The Greek language is the oldest, with 4,000 years of continued use, while more than 40,000 words in the English dictionary have Greek origins. The Speak Greek in March (SGM) campaign is back for 2017, more determined than ever to stimulate the Hellenic community, the school system and government to give greater priority to the speaking, learning and teaching of the Greek language.
This initiative was started in 2015 by individuals and representatives of literary and cultural organisations within the Greek community. The organising committee’s policy is to encourage the various stakeholders to initiate, develop and implement activities appropriate to their own fields of endeavour, which promote the Greek language.
For example, schools which teach Greek may organise during March − but also throughout the year − competitions, celebrations, debates lectures and special projects.
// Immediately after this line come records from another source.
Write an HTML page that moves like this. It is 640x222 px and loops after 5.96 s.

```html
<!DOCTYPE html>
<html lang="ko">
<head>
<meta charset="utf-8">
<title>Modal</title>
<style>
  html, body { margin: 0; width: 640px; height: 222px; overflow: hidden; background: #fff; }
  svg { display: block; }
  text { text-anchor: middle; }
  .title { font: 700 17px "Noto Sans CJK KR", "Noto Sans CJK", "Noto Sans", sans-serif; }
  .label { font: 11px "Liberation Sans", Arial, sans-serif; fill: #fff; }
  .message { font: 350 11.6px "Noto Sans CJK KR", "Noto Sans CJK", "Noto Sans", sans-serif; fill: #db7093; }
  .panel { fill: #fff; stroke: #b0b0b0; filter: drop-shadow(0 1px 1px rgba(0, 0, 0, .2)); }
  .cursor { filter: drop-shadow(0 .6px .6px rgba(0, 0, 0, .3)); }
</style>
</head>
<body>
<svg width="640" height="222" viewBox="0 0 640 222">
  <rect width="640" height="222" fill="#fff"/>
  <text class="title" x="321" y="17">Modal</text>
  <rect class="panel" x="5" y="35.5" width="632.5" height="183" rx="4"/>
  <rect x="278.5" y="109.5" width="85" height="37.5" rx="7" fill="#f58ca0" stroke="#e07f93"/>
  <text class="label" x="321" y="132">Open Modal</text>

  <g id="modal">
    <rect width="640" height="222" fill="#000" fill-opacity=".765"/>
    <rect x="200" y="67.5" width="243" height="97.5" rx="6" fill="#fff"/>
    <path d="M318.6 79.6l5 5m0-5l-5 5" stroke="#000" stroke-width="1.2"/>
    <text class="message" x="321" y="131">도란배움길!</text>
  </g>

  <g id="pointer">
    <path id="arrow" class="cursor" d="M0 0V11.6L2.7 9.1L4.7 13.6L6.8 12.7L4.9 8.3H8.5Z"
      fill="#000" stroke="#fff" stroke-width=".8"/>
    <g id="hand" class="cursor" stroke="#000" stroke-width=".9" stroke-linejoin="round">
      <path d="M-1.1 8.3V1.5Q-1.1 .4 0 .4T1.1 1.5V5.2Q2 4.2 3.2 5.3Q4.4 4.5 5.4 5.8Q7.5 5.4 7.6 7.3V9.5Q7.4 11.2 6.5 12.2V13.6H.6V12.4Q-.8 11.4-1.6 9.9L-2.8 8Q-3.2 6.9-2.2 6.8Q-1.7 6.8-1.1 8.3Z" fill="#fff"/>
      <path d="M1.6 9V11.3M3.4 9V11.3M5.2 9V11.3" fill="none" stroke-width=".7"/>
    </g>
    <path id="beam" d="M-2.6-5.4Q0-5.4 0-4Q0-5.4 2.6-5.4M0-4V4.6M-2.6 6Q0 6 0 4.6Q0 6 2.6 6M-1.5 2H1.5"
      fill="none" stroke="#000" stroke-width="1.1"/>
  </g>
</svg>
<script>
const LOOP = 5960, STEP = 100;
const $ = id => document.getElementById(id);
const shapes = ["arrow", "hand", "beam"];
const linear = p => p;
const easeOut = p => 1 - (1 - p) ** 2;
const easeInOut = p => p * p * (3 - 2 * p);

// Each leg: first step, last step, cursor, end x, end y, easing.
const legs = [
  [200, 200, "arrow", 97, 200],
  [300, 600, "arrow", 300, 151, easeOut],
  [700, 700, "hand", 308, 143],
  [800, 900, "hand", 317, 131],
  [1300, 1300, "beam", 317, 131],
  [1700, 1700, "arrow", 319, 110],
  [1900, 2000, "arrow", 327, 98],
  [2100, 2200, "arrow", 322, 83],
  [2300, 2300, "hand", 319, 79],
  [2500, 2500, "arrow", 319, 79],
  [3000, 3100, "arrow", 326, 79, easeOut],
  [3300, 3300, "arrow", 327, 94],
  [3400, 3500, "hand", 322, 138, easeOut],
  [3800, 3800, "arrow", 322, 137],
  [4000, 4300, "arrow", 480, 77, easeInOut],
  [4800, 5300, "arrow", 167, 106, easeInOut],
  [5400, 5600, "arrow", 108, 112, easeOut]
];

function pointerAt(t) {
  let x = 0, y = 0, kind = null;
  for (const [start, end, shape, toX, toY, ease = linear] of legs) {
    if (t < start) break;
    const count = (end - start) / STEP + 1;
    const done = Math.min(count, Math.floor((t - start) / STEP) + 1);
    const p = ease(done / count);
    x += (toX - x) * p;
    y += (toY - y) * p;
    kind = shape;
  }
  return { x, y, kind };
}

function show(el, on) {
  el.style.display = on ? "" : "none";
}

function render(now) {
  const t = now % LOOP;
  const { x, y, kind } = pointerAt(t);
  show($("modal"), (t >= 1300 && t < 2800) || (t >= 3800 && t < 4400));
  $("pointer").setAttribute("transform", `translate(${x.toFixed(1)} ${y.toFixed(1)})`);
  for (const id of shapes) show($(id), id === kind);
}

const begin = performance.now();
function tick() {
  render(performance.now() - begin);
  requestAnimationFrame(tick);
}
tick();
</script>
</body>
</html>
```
“People say why only Speak Greek in March, shouldn’t we be speaking Greek all the time?” SGM secretary Christina Despoteris tells Neos Kosmos.
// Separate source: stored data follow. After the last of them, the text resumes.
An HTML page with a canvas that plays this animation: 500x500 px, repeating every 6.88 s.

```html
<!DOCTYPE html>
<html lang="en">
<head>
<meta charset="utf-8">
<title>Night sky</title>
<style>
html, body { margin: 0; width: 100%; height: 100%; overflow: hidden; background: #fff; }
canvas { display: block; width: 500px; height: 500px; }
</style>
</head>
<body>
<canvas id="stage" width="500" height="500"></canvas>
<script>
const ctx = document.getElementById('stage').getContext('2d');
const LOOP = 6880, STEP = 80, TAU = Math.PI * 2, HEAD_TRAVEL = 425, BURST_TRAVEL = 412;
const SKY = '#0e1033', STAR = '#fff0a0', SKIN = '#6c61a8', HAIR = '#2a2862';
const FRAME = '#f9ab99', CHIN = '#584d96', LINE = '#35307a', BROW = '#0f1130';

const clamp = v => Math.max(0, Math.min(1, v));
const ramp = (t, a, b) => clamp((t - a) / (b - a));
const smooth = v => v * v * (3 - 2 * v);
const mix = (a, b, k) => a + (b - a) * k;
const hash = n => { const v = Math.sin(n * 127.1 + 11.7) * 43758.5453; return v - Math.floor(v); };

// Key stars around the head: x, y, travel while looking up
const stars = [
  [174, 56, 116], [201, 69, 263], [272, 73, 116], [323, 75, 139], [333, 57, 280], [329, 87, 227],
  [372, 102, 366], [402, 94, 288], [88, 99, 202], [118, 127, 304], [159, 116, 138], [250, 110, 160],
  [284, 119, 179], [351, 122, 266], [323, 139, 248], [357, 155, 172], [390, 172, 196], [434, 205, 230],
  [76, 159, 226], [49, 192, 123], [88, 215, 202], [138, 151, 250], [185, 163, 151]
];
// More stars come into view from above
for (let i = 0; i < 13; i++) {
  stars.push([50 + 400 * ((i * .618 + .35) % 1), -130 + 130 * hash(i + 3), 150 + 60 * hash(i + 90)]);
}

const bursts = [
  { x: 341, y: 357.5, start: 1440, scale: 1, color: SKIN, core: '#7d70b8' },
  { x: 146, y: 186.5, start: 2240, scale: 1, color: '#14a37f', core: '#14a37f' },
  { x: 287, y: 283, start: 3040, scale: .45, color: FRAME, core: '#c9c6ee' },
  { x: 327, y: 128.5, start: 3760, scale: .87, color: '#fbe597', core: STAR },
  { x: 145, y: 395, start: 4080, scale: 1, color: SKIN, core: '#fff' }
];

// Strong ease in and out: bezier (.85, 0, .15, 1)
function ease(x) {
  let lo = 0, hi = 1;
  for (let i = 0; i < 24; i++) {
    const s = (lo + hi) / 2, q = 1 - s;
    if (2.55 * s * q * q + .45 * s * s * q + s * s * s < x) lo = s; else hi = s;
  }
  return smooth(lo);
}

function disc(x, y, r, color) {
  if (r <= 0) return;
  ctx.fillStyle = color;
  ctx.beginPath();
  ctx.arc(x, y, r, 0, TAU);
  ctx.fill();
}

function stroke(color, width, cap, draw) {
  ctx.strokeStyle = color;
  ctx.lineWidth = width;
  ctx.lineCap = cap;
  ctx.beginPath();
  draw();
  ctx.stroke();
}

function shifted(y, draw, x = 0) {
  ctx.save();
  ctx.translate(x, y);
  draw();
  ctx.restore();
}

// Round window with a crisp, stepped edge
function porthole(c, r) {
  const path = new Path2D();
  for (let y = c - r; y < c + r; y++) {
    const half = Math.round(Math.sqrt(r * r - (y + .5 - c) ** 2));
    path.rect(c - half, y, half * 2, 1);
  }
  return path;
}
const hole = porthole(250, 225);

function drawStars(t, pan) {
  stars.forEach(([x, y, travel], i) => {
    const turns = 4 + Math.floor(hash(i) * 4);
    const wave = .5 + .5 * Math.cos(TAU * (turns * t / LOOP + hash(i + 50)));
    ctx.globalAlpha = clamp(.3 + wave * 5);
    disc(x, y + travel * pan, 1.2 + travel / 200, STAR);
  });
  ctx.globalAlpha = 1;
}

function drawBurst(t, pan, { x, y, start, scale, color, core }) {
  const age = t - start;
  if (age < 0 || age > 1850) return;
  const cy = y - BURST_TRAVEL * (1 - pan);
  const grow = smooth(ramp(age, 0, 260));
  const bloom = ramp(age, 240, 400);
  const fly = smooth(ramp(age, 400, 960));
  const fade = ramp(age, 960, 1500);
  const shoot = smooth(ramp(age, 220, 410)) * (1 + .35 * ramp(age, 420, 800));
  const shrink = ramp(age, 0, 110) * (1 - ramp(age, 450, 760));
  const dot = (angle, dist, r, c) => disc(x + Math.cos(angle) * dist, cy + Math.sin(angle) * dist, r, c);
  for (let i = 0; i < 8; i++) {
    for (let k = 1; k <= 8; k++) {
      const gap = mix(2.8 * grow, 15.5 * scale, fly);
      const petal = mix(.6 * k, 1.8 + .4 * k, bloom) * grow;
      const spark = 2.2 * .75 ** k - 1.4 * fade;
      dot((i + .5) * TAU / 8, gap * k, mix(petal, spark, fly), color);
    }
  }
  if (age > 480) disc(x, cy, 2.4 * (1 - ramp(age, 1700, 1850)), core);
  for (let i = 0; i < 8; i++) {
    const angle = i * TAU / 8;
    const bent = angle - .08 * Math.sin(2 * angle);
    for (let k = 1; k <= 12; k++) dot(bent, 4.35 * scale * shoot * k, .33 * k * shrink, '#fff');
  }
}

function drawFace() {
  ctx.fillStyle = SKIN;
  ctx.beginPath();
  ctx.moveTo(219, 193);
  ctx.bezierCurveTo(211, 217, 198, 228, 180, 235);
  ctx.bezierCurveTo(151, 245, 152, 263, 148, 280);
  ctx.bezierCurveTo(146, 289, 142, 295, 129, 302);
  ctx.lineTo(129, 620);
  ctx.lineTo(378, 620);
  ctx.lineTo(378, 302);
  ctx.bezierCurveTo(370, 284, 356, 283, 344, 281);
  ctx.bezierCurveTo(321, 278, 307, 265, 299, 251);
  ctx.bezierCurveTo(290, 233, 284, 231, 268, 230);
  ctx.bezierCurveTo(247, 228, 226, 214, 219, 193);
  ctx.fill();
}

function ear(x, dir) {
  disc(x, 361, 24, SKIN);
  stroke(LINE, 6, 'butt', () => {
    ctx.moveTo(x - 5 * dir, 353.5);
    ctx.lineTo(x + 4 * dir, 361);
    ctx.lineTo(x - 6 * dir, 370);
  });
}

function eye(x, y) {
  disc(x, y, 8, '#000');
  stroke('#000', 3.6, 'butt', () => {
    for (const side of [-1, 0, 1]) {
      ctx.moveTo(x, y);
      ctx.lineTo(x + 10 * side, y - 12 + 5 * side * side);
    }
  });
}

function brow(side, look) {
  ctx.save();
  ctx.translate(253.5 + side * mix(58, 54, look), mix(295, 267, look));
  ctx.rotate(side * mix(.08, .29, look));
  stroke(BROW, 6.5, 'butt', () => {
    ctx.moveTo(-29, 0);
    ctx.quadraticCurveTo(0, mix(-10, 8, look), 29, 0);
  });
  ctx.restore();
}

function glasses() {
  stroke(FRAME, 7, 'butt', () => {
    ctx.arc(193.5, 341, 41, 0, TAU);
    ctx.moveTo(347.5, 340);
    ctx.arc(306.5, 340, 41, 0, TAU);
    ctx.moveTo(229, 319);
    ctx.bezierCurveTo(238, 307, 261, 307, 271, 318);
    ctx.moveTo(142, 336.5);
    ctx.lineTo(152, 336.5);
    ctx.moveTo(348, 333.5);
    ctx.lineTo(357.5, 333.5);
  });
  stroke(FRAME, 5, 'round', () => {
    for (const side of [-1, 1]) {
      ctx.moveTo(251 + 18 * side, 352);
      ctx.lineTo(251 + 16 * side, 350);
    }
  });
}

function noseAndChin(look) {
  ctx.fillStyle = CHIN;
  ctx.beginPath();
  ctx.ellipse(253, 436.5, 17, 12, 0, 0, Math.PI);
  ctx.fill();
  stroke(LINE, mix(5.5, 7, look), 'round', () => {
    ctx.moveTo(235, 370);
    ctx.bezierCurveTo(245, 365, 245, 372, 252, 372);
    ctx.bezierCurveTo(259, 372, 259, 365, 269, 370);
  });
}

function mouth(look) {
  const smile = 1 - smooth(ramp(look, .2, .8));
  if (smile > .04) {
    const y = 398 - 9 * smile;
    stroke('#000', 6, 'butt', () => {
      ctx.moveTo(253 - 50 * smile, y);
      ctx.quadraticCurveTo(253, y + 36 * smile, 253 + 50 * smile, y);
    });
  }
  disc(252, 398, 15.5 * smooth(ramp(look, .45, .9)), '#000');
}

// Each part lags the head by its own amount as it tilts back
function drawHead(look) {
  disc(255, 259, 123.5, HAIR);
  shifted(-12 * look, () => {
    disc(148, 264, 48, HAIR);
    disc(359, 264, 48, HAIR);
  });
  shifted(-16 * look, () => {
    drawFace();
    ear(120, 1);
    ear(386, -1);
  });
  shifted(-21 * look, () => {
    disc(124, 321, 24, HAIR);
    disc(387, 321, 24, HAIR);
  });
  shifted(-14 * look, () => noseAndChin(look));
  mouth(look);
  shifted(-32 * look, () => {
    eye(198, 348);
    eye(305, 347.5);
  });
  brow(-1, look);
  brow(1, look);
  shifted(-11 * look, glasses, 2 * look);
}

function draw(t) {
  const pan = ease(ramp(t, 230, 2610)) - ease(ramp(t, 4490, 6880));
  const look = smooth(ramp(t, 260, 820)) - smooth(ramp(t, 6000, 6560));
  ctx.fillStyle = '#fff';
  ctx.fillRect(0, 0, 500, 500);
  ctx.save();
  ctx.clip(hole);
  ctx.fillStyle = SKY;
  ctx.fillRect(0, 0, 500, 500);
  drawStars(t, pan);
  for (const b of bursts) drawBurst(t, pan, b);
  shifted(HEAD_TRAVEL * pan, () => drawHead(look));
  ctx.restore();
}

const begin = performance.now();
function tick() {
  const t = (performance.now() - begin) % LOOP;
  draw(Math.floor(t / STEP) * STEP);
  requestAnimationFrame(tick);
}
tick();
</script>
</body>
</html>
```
“The answer is yes … our goal is for people to be speaking Greek all the time, but first we must put into place strategies, making it easier for everyone to learn and practise the language.
“SGM is in its third year and it’s become a very identifiable brand name,” she emphasises. “It has spread internationally and has been reported about on every continent.”
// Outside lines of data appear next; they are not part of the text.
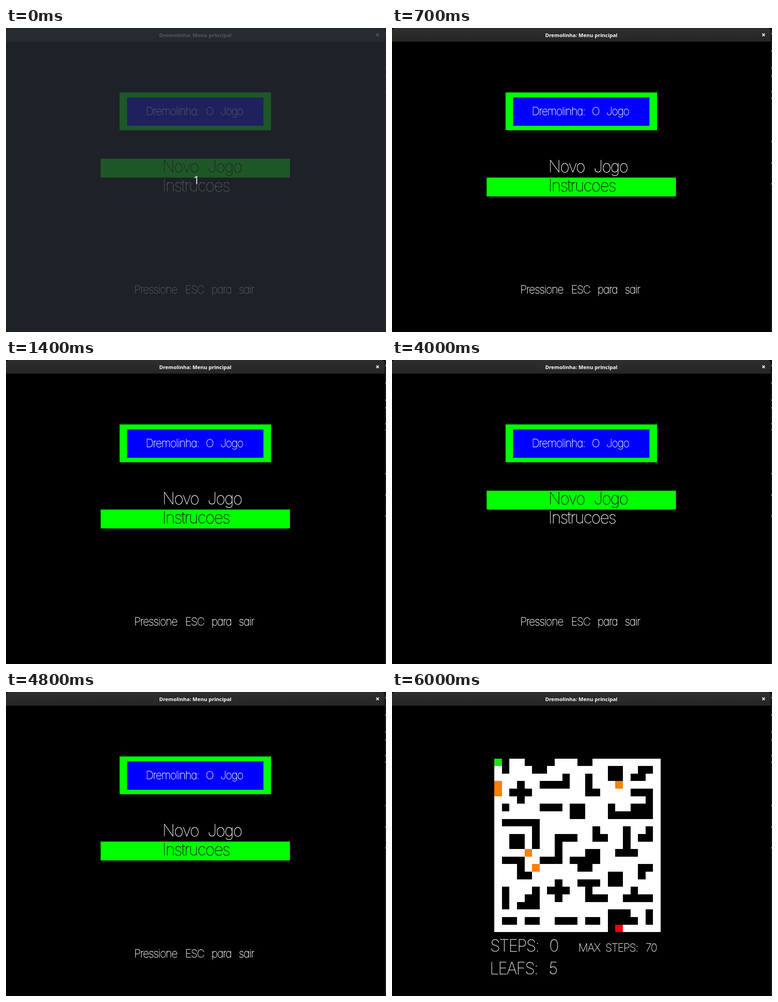
These frames come from a looping animation (836 px wide and 670 px high, 9500 ms). An HTML page:

```html
<!DOCTYPE html>
<html lang="pt">
<head>
<meta charset="utf-8">
<title>Dremolinha</title>
<style>
html, body { margin: 0; width: 100%; height: 100%; overflow: hidden; background: #000; }
svg { display: block; }
.maze { shape-rendering: crispEdges; }
.thin {
  font-family: Inter, Lato, sans-serif; font-weight: 100;
  font-feature-settings: "cv11"; font-optical-sizing: none;
  letter-spacing: -.055em; word-spacing: .44em;
}
.bar { font: 700 11.4px "Noto Sans", sans-serif; fill: #fff; text-anchor: middle; }
.count { font: 400 25px "Noto Sans", sans-serif; fill: #dcdcdc; text-anchor: middle; }
</style>
</head>
<body>
<svg id="stage" width="836" height="670" viewBox="0 0 836 670"></svg>
<script>
const LOOP = 9500, CELL = 16.64;
const GREEN = "#0f0", ORANGE = "#ff8000", RED = "#f00", WHITE = "#fff";

// # wall, o leaf, P player, X exit
const LEVEL = `
P#..####...##.........
.#...##........##..##.
.........#..#..##.##..
o..#..####..#...o.....
o.###.......##....###.
...#................#.
.#....###.##...#..###.
..........##...######.
.#####................
.....#.......#...#..#.
..##.#..###..##..#.##.
..##.#..#........#....
....o...#...##..###...
.###..###.####........
...#.o.....##......##.
...##..........##..#..
........#..###.##.....
.#...#.###..#.....#...
.#..##..#...###..####.
.#.###................
...............###..#.
.##.##..###.##.####.#.
...............#X.....`.trim().split("\n");
const TILES = { "#": "#000", o: ORANGE, P: "#1ae600", X: RED };

const rect = (x, y, w, h, fill, extra = "") =>
  `<rect x="${x}" y="${y}" width="${w}" height="${h}" fill="${fill}" ${extra}/>`;

// A hairline outline keeps the strokes near one pixel at every size.
const thin = (text, x, y, size, color = WHITE) =>
  `<text class="thin" x="${x}" y="${y}" font-size="${size}" fill="${color}" stroke="${color}"
    stroke-width="${Math.max(.4, 1 - .024 * size)}">${text}</text>`;

const phrases = (y, size, ...parts) =>
  parts.map(([x, text, color]) => thin(text, x, y, size, color)).join("");

function frame() {
  const specks = [12, 50, 88, 105, 140, 154, 250, 297, 343]
    .map(y => rect(834.5, y - 1, 1.5, 3, "#999")).join("");
  return `<defs><linearGradient id="barFill" x2="0" y2="1">
      <stop stop-color="#2e2e2e"/><stop offset="1" stop-color="#262626"/>
    </linearGradient></defs>` +
    rect(0, 0, 836, 670, "#000") + rect(833, 0, 3, 670, "#141414") + specks +
    `<path d="M0 30V7Q0 0 7 0H826Q833 0 833 7V30Z" fill="url(#barFill)"/>
    <text class="bar" x="416.5" y="19.7">Dremolinha: Menu principal</text>
    <path d="M814.7 12.2l5.6 5.6m0-5.6l-5.6 5.6" stroke="#fff" stroke-width="1.9"/>`;
}

function menu(selected) {
  const color = i => i === selected ? "#000" : WHITE;
  return rect(249.9, 142, 333.2, 83.3, GREEN) + rect(266.5, 153, 299.9, 62.5, "#00f") +
    phrases(192, 24, [307.5, "Dremolinha:"], [439.5, "O"], [471.5, "Jogo"]) +
    rect(208.2, 288 + 41.6 * selected, 416.5, 41.6, GREEN) +
    phrases(318, 36, [344, "Novo", color(0)], [443.5, "Jogo", color(0)]) +
    thin("Instrucoes", 344, 360, 36, color(1)) +
    phrases(585, 24, [282, "Pressione"], [394, "ESC"], [452, "para"], [512, "sair"]);
}

function help() {
  return thin("Como jogar?", 307, 192, 24) +
    phrases(268, 12, [83, "Voce eh a Dremolinha !"], [225.5, "Seu objetivo eh comer"],
      [359, "as folhas"], [414.5, "espalhadas pelo labirinto."],
      [551.5, "Elas se parecem"], [650.5, "com isso"], [709, "-&gt;"]) +
    rect(737, 260.5, 8.5, 8.5, ORANGE) +
    phrases(292.5, 12, [83, "Para se movimentar"], [200.5, "use as setas do teclado,"],
      [344.5, "e tente chegar"], [433, "ao final do labirinto"]) +
    rect(545.5, 285, 8.5, 8.5, RED) +
    phrases(291.5, 12, [562, "usando o menor"], [661, "numero de passos"]) +
    thin("possivel!", 82.5, 309.7, 12) +
    phrases(585, 24, [165.5, "Pressione V"], [308.5, "para voltar"], [437, "ao menu principal"]);
}

function game() {
  const left = 225, top = 146.5;
  let maze = rect(left, top, 22 * CELL, 23 * CELL, WHITE);
  LEVEL.forEach((row, r) => [...row].forEach((tile, c) => {
    if (TILES[tile]) maze += rect(left + c * CELL, top + r * CELL, CELL, CELL, TILES[tile]);
  }));
  return `<g class="maze">${maze}</g>` + phrases(572, 36, [216, "STEPS:"], [346, "0"]) +
    phrases(571.5, 24, [410, "MAX"], [469.5, "STEPS:"], [558, "70"]) +
    phrases(622, 36, [215, "LEAFS:"], [345, "5"]);
}

const countdown = () => menu(0) + rect(0, 0, 836, 670, "#272a33", 'opacity=".79"') +
  '<text class="count" x="419" y="344">1</text>';

const scenes = { countdown: countdown(), play: menu(0), info: menu(1), help: help(), game: game() };
const timeline = [[0, "countdown"], [100, "play"], [700, "info"], [1100, "play"], [1400, "info"],
  [1800, "help"], [4000, "play"], [4800, "info"], [5300, "play"], [6000, "game"]];

const stage = document.getElementById("stage"), base = frame();
let shown;
function draw() {
  const t = performance.now() % LOOP;
  const name = timeline.filter(([start]) => start <= t).pop()[1];
  if (name !== shown) stage.innerHTML = base + scenes[shown = name];
  requestAnimationFrame(draw);
}
draw();
</script>
</body>
</html>
```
The committee chose March for the campaign for a number of reasons, and the branding worked as March incorporates a plethora of Greek cultural activities, being the beginning of the school year.
It also includes the celebration of the Greek National Day and the Lonsdale Street Greek Festival. As the committee further explains, choosing this one month for the campaign is only a marketing technique, as the objective of the organising committee is to encourage and promote the speaking of Greek throughout the year.
Furthermore, to tackle the decreasing number of students who have been learning Greek in recent years, the SGM committee wanted to raise awareness of learning a second language as it enhances one’s competence in his/her primary language.
The next step for the committee will be to create apps for learning Greek and develop games and other applications for students, children and adults to use, all relating to the Greek language.
“As language and culture are interrelated, retaining our mother tongue will strengthen our ability to maintain our cultural identity in multicultural Australia. It will also benefit Australia, as multilingualism in our globalised world is acknowledged to have cultural, educational and trade advantages,” Mike Zafiropoulos AM, the convener of the SGM committee, says.
“Our school system needs new ideas and the ongoing support of the community in order to make the Greek language attractive to our youth.”
“With globalisation, mixed marriages and other such influences, children are opting to speak in English rather than Greek,” Mrs Despoteris continues.
“Meanwhile, the way we teach Greek may also contribute to this. We are using text books and workbooks which use a particular style of the language which is not conducive to our way of life nor the vocabulary we use here. Also times have changed … children prefer to use the computer, the iPad or smartphone for learning.”
Following the Northcote High School incident in 2016, the Greek Community had to lobby long and hard to retain Greek as a language at the school. While the campaign originated in Melbourne, it is quickly spreading to other parts of Australia and overseas.
“This year we will be visiting 31 countries, one for each day of the month, and liaising with the local Greeks to see what they are up to in relation to the teaching of the language, what they do, how they do it,” Mrs Despoteris emphasises, touching on the overwhelming success of last year’s program. “We started with Italy on 1 March and we hope it is even more effective than our 2016 campaign.
“Our purpose is to make a broad assessment of the extent to which the Greek language has survived in the Hellenic diaspora and to establish a network of the 31 communities and a movement of collaboration with the aim of promoting the Greek language globally. In future, additional countries of the Hellenic diaspora will be invited to join the network.”
The commitee invites people to visit its website www.speakgreekinmarch.com and subscribe to the word of the day. Also like their Facebook page to win prizes at the end of the month.